As annoying as it was, this morning's Muffingate still doesn't beat the "Chicken Wings on the Downtown E" fiasco of 2008.

A Week with the Not-So-Five-Foot-Eater

My very first friend from college, The Dish, came to town for a week and I have the distended belly to prove it! I'll do some individual posts on the places we ate, but here is what we accomplished:

Sunday Night Dinner :: The Spotted Pig (Gastropub a la Bloomfield, Batali & Co.)
Monday Night Dinner :: Kefi (Modern day Greek God Michael Psilakis' UWS spot)
Tuesday Night Dinner :: The Standard Grill (Newly opened Andre Balazs restaurant)
Wednesday :: The Dish in Brooklyn, hence I ate hot water for dinner and went running
Thursday :: Momofuku Ko (Ko2 - Electric Bugaloo)
Friday Failed Breakfast turned Lunch :: Locanda Verde (Robert DeNiro's Italien joint in TriBeCa)

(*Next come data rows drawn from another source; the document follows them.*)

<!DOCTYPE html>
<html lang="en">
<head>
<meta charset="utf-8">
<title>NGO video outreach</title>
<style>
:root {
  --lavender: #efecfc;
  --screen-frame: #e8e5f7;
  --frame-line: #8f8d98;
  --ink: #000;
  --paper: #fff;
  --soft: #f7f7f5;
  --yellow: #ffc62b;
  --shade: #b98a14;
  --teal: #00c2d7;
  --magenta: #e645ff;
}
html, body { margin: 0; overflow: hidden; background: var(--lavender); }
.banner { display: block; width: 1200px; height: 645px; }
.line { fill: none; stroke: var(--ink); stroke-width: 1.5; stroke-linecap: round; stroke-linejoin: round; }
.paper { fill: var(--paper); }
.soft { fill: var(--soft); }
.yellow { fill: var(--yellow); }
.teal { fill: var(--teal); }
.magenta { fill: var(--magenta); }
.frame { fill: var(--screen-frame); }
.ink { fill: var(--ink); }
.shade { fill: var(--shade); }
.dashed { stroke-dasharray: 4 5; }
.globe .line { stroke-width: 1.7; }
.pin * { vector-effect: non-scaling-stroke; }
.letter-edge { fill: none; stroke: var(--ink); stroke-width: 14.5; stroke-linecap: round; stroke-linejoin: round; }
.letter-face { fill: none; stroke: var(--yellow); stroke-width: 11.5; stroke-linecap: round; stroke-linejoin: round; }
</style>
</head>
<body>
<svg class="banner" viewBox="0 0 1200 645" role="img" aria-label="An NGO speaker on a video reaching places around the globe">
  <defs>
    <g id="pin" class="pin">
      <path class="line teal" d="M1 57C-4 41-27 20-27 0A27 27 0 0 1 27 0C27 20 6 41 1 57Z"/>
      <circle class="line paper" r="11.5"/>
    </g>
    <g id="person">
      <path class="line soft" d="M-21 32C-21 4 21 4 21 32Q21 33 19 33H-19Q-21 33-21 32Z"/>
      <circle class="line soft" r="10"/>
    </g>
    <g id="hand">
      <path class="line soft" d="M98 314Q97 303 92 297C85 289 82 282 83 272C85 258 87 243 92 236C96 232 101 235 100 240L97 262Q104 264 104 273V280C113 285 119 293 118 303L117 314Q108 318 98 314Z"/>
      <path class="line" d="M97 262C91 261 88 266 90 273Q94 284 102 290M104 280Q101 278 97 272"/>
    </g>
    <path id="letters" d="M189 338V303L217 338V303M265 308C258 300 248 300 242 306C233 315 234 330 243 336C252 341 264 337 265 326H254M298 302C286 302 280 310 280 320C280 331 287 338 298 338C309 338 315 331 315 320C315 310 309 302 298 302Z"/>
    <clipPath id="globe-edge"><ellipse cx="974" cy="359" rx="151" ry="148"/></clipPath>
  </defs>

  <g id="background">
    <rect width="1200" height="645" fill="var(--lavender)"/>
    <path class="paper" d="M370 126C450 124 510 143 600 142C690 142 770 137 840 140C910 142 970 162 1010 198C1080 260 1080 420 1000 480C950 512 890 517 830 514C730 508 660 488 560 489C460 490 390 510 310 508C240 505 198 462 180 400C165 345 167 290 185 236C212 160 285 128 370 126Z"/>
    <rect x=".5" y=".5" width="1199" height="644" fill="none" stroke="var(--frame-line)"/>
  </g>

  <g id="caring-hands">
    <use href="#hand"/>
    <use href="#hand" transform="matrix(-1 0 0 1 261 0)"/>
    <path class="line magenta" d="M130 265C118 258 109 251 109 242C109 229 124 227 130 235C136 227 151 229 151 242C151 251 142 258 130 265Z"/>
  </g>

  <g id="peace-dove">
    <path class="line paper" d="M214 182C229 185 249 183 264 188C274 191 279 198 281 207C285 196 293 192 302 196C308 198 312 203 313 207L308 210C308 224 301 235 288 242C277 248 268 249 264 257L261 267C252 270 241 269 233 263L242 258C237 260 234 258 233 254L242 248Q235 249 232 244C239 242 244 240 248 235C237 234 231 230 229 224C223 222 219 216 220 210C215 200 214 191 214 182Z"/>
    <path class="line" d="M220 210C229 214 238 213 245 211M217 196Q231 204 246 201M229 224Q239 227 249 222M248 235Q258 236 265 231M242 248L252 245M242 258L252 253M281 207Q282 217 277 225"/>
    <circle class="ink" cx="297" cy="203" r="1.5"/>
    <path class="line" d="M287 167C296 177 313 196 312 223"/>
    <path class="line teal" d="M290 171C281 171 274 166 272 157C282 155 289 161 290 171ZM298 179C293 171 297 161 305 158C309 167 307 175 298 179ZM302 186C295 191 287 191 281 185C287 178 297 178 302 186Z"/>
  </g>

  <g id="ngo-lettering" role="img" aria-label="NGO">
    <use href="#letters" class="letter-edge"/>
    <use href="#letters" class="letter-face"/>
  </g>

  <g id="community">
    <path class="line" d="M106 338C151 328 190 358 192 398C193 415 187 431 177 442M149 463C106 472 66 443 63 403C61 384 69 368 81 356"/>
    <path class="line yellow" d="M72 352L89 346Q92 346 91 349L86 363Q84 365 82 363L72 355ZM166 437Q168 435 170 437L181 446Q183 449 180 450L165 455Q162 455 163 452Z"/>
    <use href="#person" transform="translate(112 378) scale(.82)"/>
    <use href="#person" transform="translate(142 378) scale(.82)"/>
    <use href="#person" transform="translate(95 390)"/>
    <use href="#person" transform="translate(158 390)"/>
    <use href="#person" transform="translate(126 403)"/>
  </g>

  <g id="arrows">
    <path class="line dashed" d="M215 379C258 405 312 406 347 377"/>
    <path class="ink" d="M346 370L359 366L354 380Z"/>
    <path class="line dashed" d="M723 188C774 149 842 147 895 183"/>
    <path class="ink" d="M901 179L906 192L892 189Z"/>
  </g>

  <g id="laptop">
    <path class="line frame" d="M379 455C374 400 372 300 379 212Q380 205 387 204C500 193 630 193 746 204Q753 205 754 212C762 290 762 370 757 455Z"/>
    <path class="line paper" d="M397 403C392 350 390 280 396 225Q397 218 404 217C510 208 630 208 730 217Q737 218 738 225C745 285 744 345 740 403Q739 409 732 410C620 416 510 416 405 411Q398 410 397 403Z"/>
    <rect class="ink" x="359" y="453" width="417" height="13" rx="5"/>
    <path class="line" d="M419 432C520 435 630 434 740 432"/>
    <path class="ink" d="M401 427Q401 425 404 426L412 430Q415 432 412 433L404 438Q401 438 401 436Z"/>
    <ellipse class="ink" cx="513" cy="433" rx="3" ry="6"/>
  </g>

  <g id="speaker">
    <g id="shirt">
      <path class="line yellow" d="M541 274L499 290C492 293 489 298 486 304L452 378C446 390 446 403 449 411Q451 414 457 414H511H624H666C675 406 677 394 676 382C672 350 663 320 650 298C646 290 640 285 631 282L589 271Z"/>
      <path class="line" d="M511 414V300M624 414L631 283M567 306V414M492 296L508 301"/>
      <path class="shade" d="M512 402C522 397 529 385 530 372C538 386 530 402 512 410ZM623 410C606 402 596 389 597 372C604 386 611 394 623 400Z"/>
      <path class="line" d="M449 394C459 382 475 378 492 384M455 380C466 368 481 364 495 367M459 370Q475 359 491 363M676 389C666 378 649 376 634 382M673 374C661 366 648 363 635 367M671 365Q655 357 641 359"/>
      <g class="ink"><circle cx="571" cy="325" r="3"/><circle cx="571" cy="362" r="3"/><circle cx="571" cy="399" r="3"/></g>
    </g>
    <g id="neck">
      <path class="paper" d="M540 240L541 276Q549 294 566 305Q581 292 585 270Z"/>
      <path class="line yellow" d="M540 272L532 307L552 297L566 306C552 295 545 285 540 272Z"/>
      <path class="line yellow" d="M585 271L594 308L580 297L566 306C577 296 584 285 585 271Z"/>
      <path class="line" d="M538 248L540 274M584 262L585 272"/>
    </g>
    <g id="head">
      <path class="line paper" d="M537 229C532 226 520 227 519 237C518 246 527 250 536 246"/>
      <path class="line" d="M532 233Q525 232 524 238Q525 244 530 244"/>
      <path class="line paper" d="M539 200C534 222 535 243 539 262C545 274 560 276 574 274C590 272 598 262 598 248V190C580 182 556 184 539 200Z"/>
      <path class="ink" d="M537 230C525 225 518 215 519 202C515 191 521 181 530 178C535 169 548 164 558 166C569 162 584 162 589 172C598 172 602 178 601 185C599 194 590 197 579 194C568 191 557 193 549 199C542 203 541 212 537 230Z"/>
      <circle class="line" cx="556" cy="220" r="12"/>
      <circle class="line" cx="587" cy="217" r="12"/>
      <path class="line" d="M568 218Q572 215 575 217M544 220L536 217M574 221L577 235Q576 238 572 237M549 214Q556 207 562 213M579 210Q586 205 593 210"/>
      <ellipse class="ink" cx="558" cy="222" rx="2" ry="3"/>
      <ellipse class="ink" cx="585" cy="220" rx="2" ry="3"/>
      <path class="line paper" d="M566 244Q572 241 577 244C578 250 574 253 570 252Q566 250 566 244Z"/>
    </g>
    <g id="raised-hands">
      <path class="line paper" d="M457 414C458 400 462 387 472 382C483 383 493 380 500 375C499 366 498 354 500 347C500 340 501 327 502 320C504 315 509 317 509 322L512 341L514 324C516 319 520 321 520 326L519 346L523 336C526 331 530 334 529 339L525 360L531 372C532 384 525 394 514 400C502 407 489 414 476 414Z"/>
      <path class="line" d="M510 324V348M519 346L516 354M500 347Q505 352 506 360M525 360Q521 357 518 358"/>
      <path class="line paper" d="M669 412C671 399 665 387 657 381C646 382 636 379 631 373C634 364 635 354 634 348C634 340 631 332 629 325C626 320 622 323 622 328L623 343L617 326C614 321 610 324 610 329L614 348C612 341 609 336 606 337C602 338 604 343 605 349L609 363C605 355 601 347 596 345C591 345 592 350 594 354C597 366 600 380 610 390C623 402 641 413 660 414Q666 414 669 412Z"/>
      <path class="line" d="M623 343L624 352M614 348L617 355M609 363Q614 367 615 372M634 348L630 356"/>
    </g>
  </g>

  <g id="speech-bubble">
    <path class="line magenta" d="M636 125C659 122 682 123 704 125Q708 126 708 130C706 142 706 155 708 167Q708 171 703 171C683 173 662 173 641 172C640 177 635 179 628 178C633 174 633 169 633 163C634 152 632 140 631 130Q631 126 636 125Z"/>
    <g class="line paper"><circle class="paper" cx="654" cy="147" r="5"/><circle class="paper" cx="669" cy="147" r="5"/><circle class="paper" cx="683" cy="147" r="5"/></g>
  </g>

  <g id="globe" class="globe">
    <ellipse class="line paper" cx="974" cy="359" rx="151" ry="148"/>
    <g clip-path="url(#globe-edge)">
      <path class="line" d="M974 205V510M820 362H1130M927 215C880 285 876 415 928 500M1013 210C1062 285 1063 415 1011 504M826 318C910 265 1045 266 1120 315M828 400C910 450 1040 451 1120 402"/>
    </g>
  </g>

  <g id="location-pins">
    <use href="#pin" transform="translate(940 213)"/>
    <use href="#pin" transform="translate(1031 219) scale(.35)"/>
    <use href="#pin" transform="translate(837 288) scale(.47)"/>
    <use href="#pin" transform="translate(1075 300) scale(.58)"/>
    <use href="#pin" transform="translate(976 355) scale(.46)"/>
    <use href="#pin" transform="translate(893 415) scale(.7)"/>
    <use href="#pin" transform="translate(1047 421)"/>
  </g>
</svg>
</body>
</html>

Since The Dish has left, I've seriously taken a break from eating. I don't believe in doing The Master Cleanse, but I have been making frequent trips to Jamba Juice for wheatgrass shots and Kombucha. Don't you worry, I'll be back up and running soon!